Interviewer: THEY may try to fight it but Future Sound Of London are a pretty obsessive, even nerdy, pair. Their recent guest show on London's Kiss FM featured not only all the latest sounds and pulses but also another signal. Computer code. They were simultaneously broadcasting machine code for tripped out Apple Mac computer graphics to go along with the music. Nor were they able to unwind on holiday, collecting samples on DAT to use on the forthcoming album. They can't help enthusing about the sonic distortions they managed to pick up while recording an Italian tour guide in some massive cave. They even take nerdish pride in their PO Box. "It's essential," reckons Gary and it's clear they read everything that comes through to them at EBV Organization, PO Box 1871, London W10 5ZL. They're not complete robots though. Hearing Gary ripping off about people lying on the floor in space suits would put a smile on anyone's face. And they clearly loved the bitter sweetness of Steve Wright playing "Papua New Guinea".

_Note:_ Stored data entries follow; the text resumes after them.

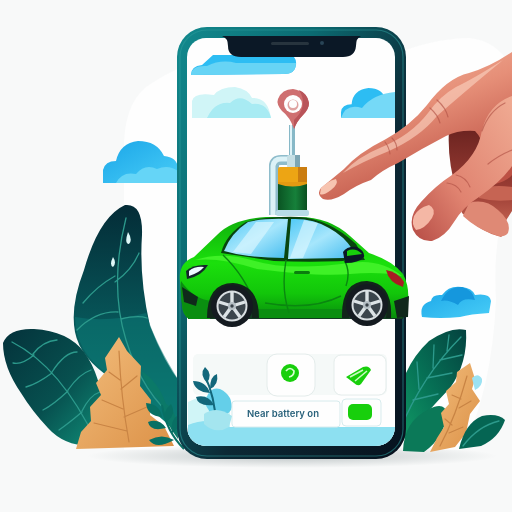
<!DOCTYPE html>
<html lang="en">
<head>
<meta charset="utf-8">
<title>Electric car charging app</title>
<style>
:root{--paper:#f8f9f9;--white:#fefefe;--sky:#2dbdf3;--sky-deep:#159fe3;--mint:#d0f5f7;--ink:#0b1826;--green:#18cf0c;--leaf-dark:#05373d;--leaf-line:#2c9a8c;--tan:#e9a75f;--pin:#cf6f70;--amber:#eda514}
html,body{margin:0;width:512px;height:512px;overflow:hidden;background:var(--paper)}
svg{display:block}
.paper{fill:var(--paper)}.white{fill:var(--white)}.sky{fill:var(--sky)}.sky-deep{fill:var(--sky-deep)}.mint{fill:var(--mint)}.ink{fill:var(--ink)}.green{fill:var(--green)}
.vein{fill:none;stroke:var(--leaf-line);stroke-width:1.3;stroke-linecap:round}
.tan-vein{fill:none;stroke:#c98444;stroke-width:1.2;stroke-linecap:round}
.label{font:600 9.5px Inter,Roboto,sans-serif;fill:#27607a}
</style>
</head>
<body>
<svg width="512" height="512" viewBox="0 0 512 512" role="img" aria-label="A hand taps a phone showing a green electric car and a charger">
<defs>
<linearGradient id="frame" x1="0" y1="0" x2="1" y2="1"><stop offset="0" stop-color="#128a8e"/><stop offset=".3" stop-color="#0b6b72"/><stop offset=".6" stop-color="#0c2935"/><stop offset="1" stop-color="#07111d"/></linearGradient>
<linearGradient id="leaf" x1="0" y1="0" x2="1" y2="1"><stop offset="0" stop-color="#04323b"/><stop offset=".55" stop-color="#07504f"/><stop offset="1" stop-color="#109079"/></linearGradient>
<linearGradient id="tall-leaf" x1="0" y1="0" x2="0" y2="1"><stop offset="0" stop-color="#042c37"/><stop offset=".5" stop-color="#075558"/><stop offset="1" stop-color="#0a8276"/></linearGradient>
<linearGradient id="bright-leaf" x1="0" y1="1" x2="1" y2="0"><stop offset="0" stop-color="#12a067"/><stop offset=".5" stop-color="#067055"/><stop offset="1" stop-color="#04423f"/></linearGradient>
<linearGradient id="dry-leaf" x1="0" y1="0" x2="1" y2="1"><stop offset="0" stop-color="#f2bd7c"/><stop offset="1" stop-color="#dc9147"/></linearGradient>
<linearGradient id="cloud" x1="0" y1="0" x2="1" y2="1"><stop offset="0" stop-color="#1ba6e8"/><stop offset="1" stop-color="#48cdf7"/></linearGradient>
<linearGradient id="body" x1="0" y1="0" x2="0" y2="1"><stop offset="0" stop-color="#0fae0c"/><stop offset=".45" stop-color="#1be00c"/><stop offset=".75" stop-color="#12c60a"/><stop offset="1" stop-color="#078b0c"/></linearGradient>
<linearGradient id="glass" x1="0" y1="0" x2="1" y2="1"><stop offset="0" stop-color="#4fc9f6"/><stop offset=".5" stop-color="#a6e6fc"/><stop offset="1" stop-color="#45bdef"/></linearGradient>
<linearGradient id="skin" x1="0" y1="0" x2=".5" y2="1"><stop offset="0" stop-color="#f6bda5"/><stop offset=".5" stop-color="#e68f78"/><stop offset="1" stop-color="#bd5144"/></linearGradient>
<linearGradient id="thumb" x1="1" y1="0" x2="0" y2="1"><stop offset="0" stop-color="#f0ab93"/><stop offset=".6" stop-color="#e08370"/><stop offset="1" stop-color="#b64c45"/></linearGradient>
<linearGradient id="skin-shade" x1="0" y1="0" x2="0" y2="1"><stop offset="0" stop-color="#69221f"/><stop offset=".6" stop-color="#9d3e35"/><stop offset="1" stop-color="#d06f5b"/></linearGradient>
<linearGradient id="cell" x1="0" y1="0" x2="1" y2="0"><stop offset="0" stop-color="#0a5423"/><stop offset=".6" stop-color="#16803a"/><stop offset="1" stop-color="#0b4f20"/></linearGradient>
<radialGradient id="floor"><stop offset="0" stop-color="#8b9799" stop-opacity=".55"/><stop offset="1" stop-color="#8b9799" stop-opacity="0"/></radialGradient>
<clipPath id="screen"><rect x="187" y="38" width="208" height="408" rx="19"/></clipPath>
<path id="cloud-shape" d="M0 42V34Q1 23 14 23Q15 3 36 0Q55 0 59 17Q72 18 75 42Z"/>
<g id="wheel">
<circle r="21" fill="#141a20"/><circle r="15.5" fill="#d9dfe2"/><circle r="13.5" fill="#3b454c"/>
<g id="spokes" stroke="#dce3e6" stroke-width="3.4"><path d="M0 0V-14M0 0L13 -4M0 0L8 11M0 0L-8 11M0 0L-13 -4"/></g>
<circle r="4" fill="#b5bfc5"/><circle r="1.7" fill="#39434a"/>
</g>
</defs>

<rect class="paper" width="512" height="512"/>
<g id="backdrop" class="white">
<path d="M124 450V142Q126 98 152 83Q178 66 204 60H380Q430 38 470 38Q500 42 512 70V190Q492 230 496 300Q492 390 462 450Z"/>
</g>
<ellipse cx="292" cy="456" rx="205" ry="12" fill="url(#floor)"/>

<g id="outer-clouds">
<path fill="url(#cloud)" d="M103 183V170Q105 161 116 161Q120 143 138 141Q157 141 164 156Q177 157 178 168V183Z"/>
<path fill="#65d5f7" d="M116 183Q122 171 136 174Q145 163 157 169Q168 164 178 171V183Z"/>
<path fill="url(#cloud)" d="M422 317Q419 304 431 301Q432 294 442 295Q449 285 462 287Q472 288 475 295Q490 293 491 301L489 313Q470 314 460 317Q440 319 422 317Z"/>
<path fill="#1597dd" d="M441 301Q448 286 462 287Q473 290 475 300Q462 297 458 305Q448 299 441 301Z"/>
</g>

<g id="left-plants">
<path fill="url(#tall-leaf)" d="M125 205Q143 203 142 235Q139 278 150 326Q164 362 181 384V436Q146 404 112 379Q80 358 75 332Q70 306 84 270Q99 217 125 205Z"/>
<path fill="#0c7875" opacity=".55" d="M75 317Q108 323 146 313Q155 343 181 384V430Q143 405 108 374Q75 352 75 317Z"/>
<path class="vein" d="M126 218Q109 285 126 340T178 421M115 276Q97 286 83 303M115 282Q132 270 139 253M118 312Q96 311 77 330M121 319Q138 315 147 318"/>
<path fill="#dff8f8" d="M128 232Q133 240 129 244Q124 244 128 232ZM113 257Q117 263 113 267Q109 265 113 257Z"/>
<path fill="url(#leaf)" d="M3 343Q9 328 34 329Q68 331 84 352Q101 375 104 414L99 445Q67 449 48 428Q32 411 21 393Q3 367 3 343Z"/>
<path class="vein" d="M12 342Q61 367 96 441M33 354Q43 341 57 340M52 372Q65 352 77 352M68 390Q79 374 91 370M82 411Q90 395 100 392M34 355Q22 365 13 363M52 373Q37 384 26 387M68 391Q53 405 43 410M82 412Q69 423 59 430"/>
<path fill="url(#dry-leaf)" d="M119 337L127 351L141 366L140 386L151 400L150 415L164 426L174 446L76 449L81 432L91 421L90 407L101 395L96 383L107 370L105 358Z"/>
<path class="tan-vein" d="M119 351Q121 398 129 442M120 380L109 372M121 389L137 376M123 409L102 400M124 417L147 407M127 431L94 423"/>
<path fill="#0b7968" d="M141 371Q158 381 166 404Q178 410 178 439Q164 421 160 401Q148 391 141 371Z"/>
<g id="sprig" fill="#087064"><path d="M184 449Q166 431 162 405" fill="none" stroke="#087064" stroke-width="2"/><path d="M162 417Q147 416 146 403Q160 404 162 417ZM166 428Q150 432 148 422Q159 418 166 428ZM174 440Q156 450 149 440Q162 433 174 440ZM166 422Q162 411 171 404Q177 415 166 422ZM172 433Q170 420 178 415Q183 426 172 433Z"/></g>
</g>

<g id="right-plants">
<path fill="url(#bright-leaf)" d="M396 413Q400 368 429 341Q451 326 466 330Q468 363 450 388Q425 414 399 445Z"/>
<path class="vein" d="M399 432Q422 376 461 337M419 389L417 362M433 368L434 345M447 351L449 335M413 400L438 394M427 378L452 373M440 360L462 355"/>
<path fill="#0b7958" d="M403 451Q404 421 429 409Q445 401 447 414Q444 438 424 452Z"/>
<path fill="url(#dry-leaf)" d="M470 363L475 379L472 389L480 401L470 414L466 433L455 447L430 452L437 438L444 427L441 413L449 404L446 391L456 382L457 372Z"/>
<path class="tan-vein" d="M467 376Q456 416 440 446M461 399L452 395M459 408L471 401M452 425L445 419M449 433L463 427"/>
<path fill="#056553" d="M459 449Q465 423 482 416Q498 413 505 420Q499 438 481 446Z"/><path class="vein" d="M463 446Q478 426 499 421"/>
<path fill="#9be2f2" d="M472 378Q478 372 482 379Q483 386 475 390Z"/>
</g>

<g id="phone">
<rect x="177" y="27" width="229" height="432" rx="30" fill="url(#frame)"/>
<rect x="180" y="30" width="223" height="426" rx="27" fill="none" stroke="#2c9c9c" stroke-opacity=".55" stroke-width="1.2"/>
<rect class="white" x="187" y="38" width="208" height="408" rx="19"/>
<g clip-path="url(#screen)">
<path class="sky" d="M191 75Q191 66 202 65L213 55H289Q297 56 296 65Q295 74 284 74Z"/>
<path fill="#67d4f5" d="M191 75Q192 65 207 66Q221 59 236 63H296Q296 74 284 74Z"/>
<path class="mint" d="M192 118V101Q194 92 214 95Q220 87 235 87Q248 89 252 98Q268 97 271 118Z"/>
<path fill="#a8ebf3" d="M207 118Q215 101 230 103Q240 93 252 104Q267 102 271 118Z"/>
<use href="#cloud-shape" class="sky" transform="translate(341 88) scale(.76 .71)"/>
<path fill="#75d9f7" d="M341 118Q346 103 362 108Q373 94 395 92V118Z"/>
<path class="mint" d="M188 402Q212 390 230 401V430H394V450H188Z"/>
<path fill="#8de0f1" d="M188 425Q210 416 230 427H396V448H188Z"/>
</g>
<path class="ink" d="M222 36H361Q356 38 356 46Q355 57 343 57H241Q228 57 228 46Q228 38 222 36Z"/>
<rect x="271" y="42" width="38" height="3" rx="1.5" fill="#27343e"/><circle cx="322" cy="43" r="2" fill="#294456"/>
</g>

<g id="app-cards">
<rect x="193" y="354" width="194" height="41" rx="5" fill="#f5f9f8"/>
<rect class="white" x="267" y="354" width="48" height="42" rx="10" stroke="#e4eceb"/>
<rect class="white" x="334" y="355" width="52" height="40" rx="7" stroke="#e4eceb"/>
<circle class="green" cx="290" cy="373" r="9"/><path d="M286 371Q290 366 294 371Q294 376 289 377" fill="none" stroke="#d6ffd0" stroke-width="1.7"/>
<path class="green" d="M346 377L363 367Q369 365 371 370L361 384Q358 387 354 383Z"/><path d="M350 377L363 370M355 381L367 371" stroke="#c8f9c2" stroke-width="1.6"/>
<rect class="white" x="232" y="401" width="108" height="26" rx="3" stroke="#d7ebed"/>
<text class="label" x="247" y="417" textLength="72" lengthAdjust="spacingAndGlyphs">Near battery on</text>
<rect class="white" x="342" y="399" width="39" height="27" rx="4" stroke="#d7ebed"/>
<rect class="green" x="348" y="404" width="24" height="16" rx="5"/>
<g id="screen-sprig"><path fill="#64cfe9" d="M205 404Q208 386 220 389Q234 396 231 410Q225 419 211 414Z"/><path d="M216 424Q215 397 205 376" fill="none" stroke="#12677b" stroke-width="2"/><path fill="#12677b" d="M207 383Q199 374 205 367Q213 374 207 383ZM210 389Q210 376 217 374Q219 385 210 389ZM210 393Q195 392 193 381Q206 381 210 393ZM214 405Q198 407 196 397Q208 394 214 405Z"/><path fill="#a4e5ef" d="M204 414Q217 405 232 416L229 427Q216 435 204 424Z"/></g>
</g>

<g id="charger">
<path d="M274 215V166Q274 160 281 160H289" fill="none" stroke="#8ebccb" stroke-width="10"/><path d="M273 215V166Q274 159 281 159H289" fill="none" stroke="#dcf2f7" stroke-width="5"/>
<rect x="289" y="125" width="6" height="34" fill="#87b8c7"/><rect x="290" y="125" width="2" height="34" fill="#dff3f8"/>
<rect x="287" y="155" width="13" height="13" rx="2" fill="#c6dfe5"/><rect x="295" y="155" width="5" height="13" fill="#7da6b4"/>
<rect x="278" y="167" width="29" height="18" rx="2" fill="var(--amber)"/><rect x="298" y="167" width="9" height="18" fill="#cb7d10"/>
<rect x="278" y="182" width="29" height="29" fill="url(#cell)"/><path fill="#e49a12" d="M278 182H307V184Q293 189 278 184Z"/>
<rect x="276" y="210" width="33" height="6" rx="2" fill="#b8dce7"/>
<path fill="var(--pin)" d="M294 129Q290 117 282 111Q276 104 278 99Q282 89 293 89Q307 91 309 103Q309 109 303 115Q297 121 294 129Z"/><path fill="#b95459" d="M294 129Q297 121 303 115Q309 109 309 103Q307 93 299 90Q309 106 294 120Z"/>
<circle class="white" cx="293" cy="104" r="9"/><circle cx="293" cy="105" r="5.5" fill="#dfa3a1"/><circle class="white" cx="293" cy="104" r="4"/>
</g>

<g id="car">
<path fill="#123b20" d="M187 303H407L403 319H188Z"/>
<path fill="url(#body)" d="M180 281Q178 263 194 257L217 235Q232 219 266 217H299Q329 217 350 236L369 253Q393 261 403 274Q411 289 407 309L402 318H386Q389 287 367 284Q345 285 343 318H256Q255 286 232 285Q211 287 210 319H189Q182 315 182 304Z"/>
<path fill="#0a8e10" d="M181 281Q180 297 183 310L190 319H210Q210 308 213 301Q194 300 181 281ZM255 309H344L343 318H256Z"/>
<path fill="#3ff127" d="M195 260Q222 251 255 261T350 263Q380 258 402 276Q380 271 350 274T257 269Q220 257 195 260Z"/>
<path fill="#08440f" d="M221 253Q226 234 246 222Q268 216 299 217Q329 219 356 244L365 260Q319 263 274 261Z"/>
<path fill="url(#glass)" d="M224 251Q231 233 248 222Q264 218 288 219L284 258Q248 258 224 251Z"/>
<path fill="url(#glass)" d="M291 219Q313 218 329 228Q344 236 353 250L344 258L288 259Z"/>
<path fill="#dcf7ff" opacity=".65" d="M256 222H274L251 254L233 252ZM304 220L318 223L303 258H290Z"/>
<path fill="none" stroke="#0a8710" stroke-width="1.4" d="M286 260Q281 289 289 313M223 255Q247 278 257 310M344 260Q351 271 346 286M265 303Q311 311 341 296"/>
<rect x="294" y="271" width="16" height="3" rx="1.5" fill="#0a7e0e"/>
<path class="ink" d="M343 252Q347 246 357 247Q365 251 364 257Q359 263 345 263Z"/><path class="green" d="M347 251Q355 247 362 254L347 256Z"/>
<path fill="#15252b" d="M186 271Q193 264 208 265Q202 276 187 279Z"/><path fill="#eefaff" d="M189 271Q195 266 204 267Q199 273 189 276Z"/>
<path fill="#a91c24" d="M386 270Q398 272 404 282L403 287Q389 283 386 270Z"/><path fill="#10281b" d="M182 287L198 297L196 306L184 302ZM394 301L409 296L408 317L397 318Z"/>
<path fill="#11251a" d="M207 318Q207 283 233 283Q259 285 259 318H252Q253 292 232 292Q213 292 214 318ZM342 318Q341 281 367 281Q393 283 391 318H386Q388 289 367 289Q348 290 349 318Z"/>
<use href="#wheel" x="232" y="306"/><use href="#wheel" x="367" y="305"/>
</g>

<g id="hand">
<path fill="url(#skin-shade)" d="M449 130Q466 120 485 134L512 155V211L505 222Q510 232 501 237Q480 232 462 213L457 193Q447 160 449 130Z"/>
<path fill="#df8975" d="M469 203Q485 198 498 210Q512 222 508 233Q503 239 493 234Q477 229 463 216Z"/>
<path fill="#c66453" d="M478 190Q492 184 512 187V200Q494 202 479 198Z"/>
<path fill="url(#skin)" d="M512 52Q490 67 469 73Q447 78 427 105Q411 125 386 139Q358 153 344 169L321 188Q316 194 323 199Q331 202 344 194Q356 185 371 180Q382 170 398 163Q421 149 446 136Q458 130 475 131Q486 142 481 158L495 184Q506 182 512 175Z"/>
<path fill="#fad0bd" opacity=".65" d="M503 60Q473 79 456 87Q440 96 428 113Q411 135 382 147Q357 157 343 173Q364 161 389 151Q420 137 437 116Q462 94 503 60Z"/>
<path fill="url(#thumb)" d="M512 96Q489 104 482 130Q478 156 452 175Q435 186 421 202Q408 216 413 230Q419 242 432 241Q445 237 454 222Q463 207 479 197Q502 181 512 166Z"/>
<path fill="#f4b7a5" d="M414 216Q418 208 429 205Q437 209 432 218Q425 229 416 230Q411 224 414 216Z"/>
<path fill="#f7c4b0" d="M321 188Q328 181 336 179Q339 184 331 190Q323 196 320 194Z"/>
<path fill="none" stroke="#b35448" stroke-opacity=".65" stroke-width="1.2" stroke-linecap="round" d="M385 142Q389 147 390 154M392 138Q397 143 397 150M430 108Q438 115 440 123M437 100Q446 108 448 117M447 183Q457 184 461 192M456 175Q466 177 470 187M482 131Q489 111 505 103M488 164Q499 155 512 150"/>
</g>
</svg>
</body>
</html>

Garry Cobain: "We want to release extreme music and go Top 40 with it."
Interviewer: It's not going to be their "pop faces" that get them there though. As they say, they're no real part of any scene. They've not really been faces around MIDI Circus and they no longer feel so comfortable within the confines of the dancefloor's 4/4 beat.
Garry Cobain: "I tried to go clubbing, but it didn't really interest me. I ended up one of those poseurs watching everyone else. The stuff I found had me throwing myself around my front room was weird beats, not a metronome."
Interviewer: REALLY they're experimentalists. "Papua New Guinea" may have been one of the best dance tracks, perhaps, ever but in the great vastness of what they're trying to do, it was only one aspect of electronic music. And Future Sound Of London have definitely got big plans. And almost impossible standards.
Garry Cobain: "We're experimentalists, and we close a field as soon as we open it. It's very dangerous and very experimental. We take risks."
Interviewer: Risks like a five part single that is over half an hour long. Like the album they're promising for January. An album that is "extreme realism." That is "total, confrontational ambient space music - like an extreme case of percussion after 15 hot knives." Like their audio-visual plans for mini-documentaries to make them look "weird f**kers." Like their plans for a television revolution. And, they sort of jest, "The Great Audio-Visual Swindle."
Garry Cobain: "Future Sound Of London, is in deep."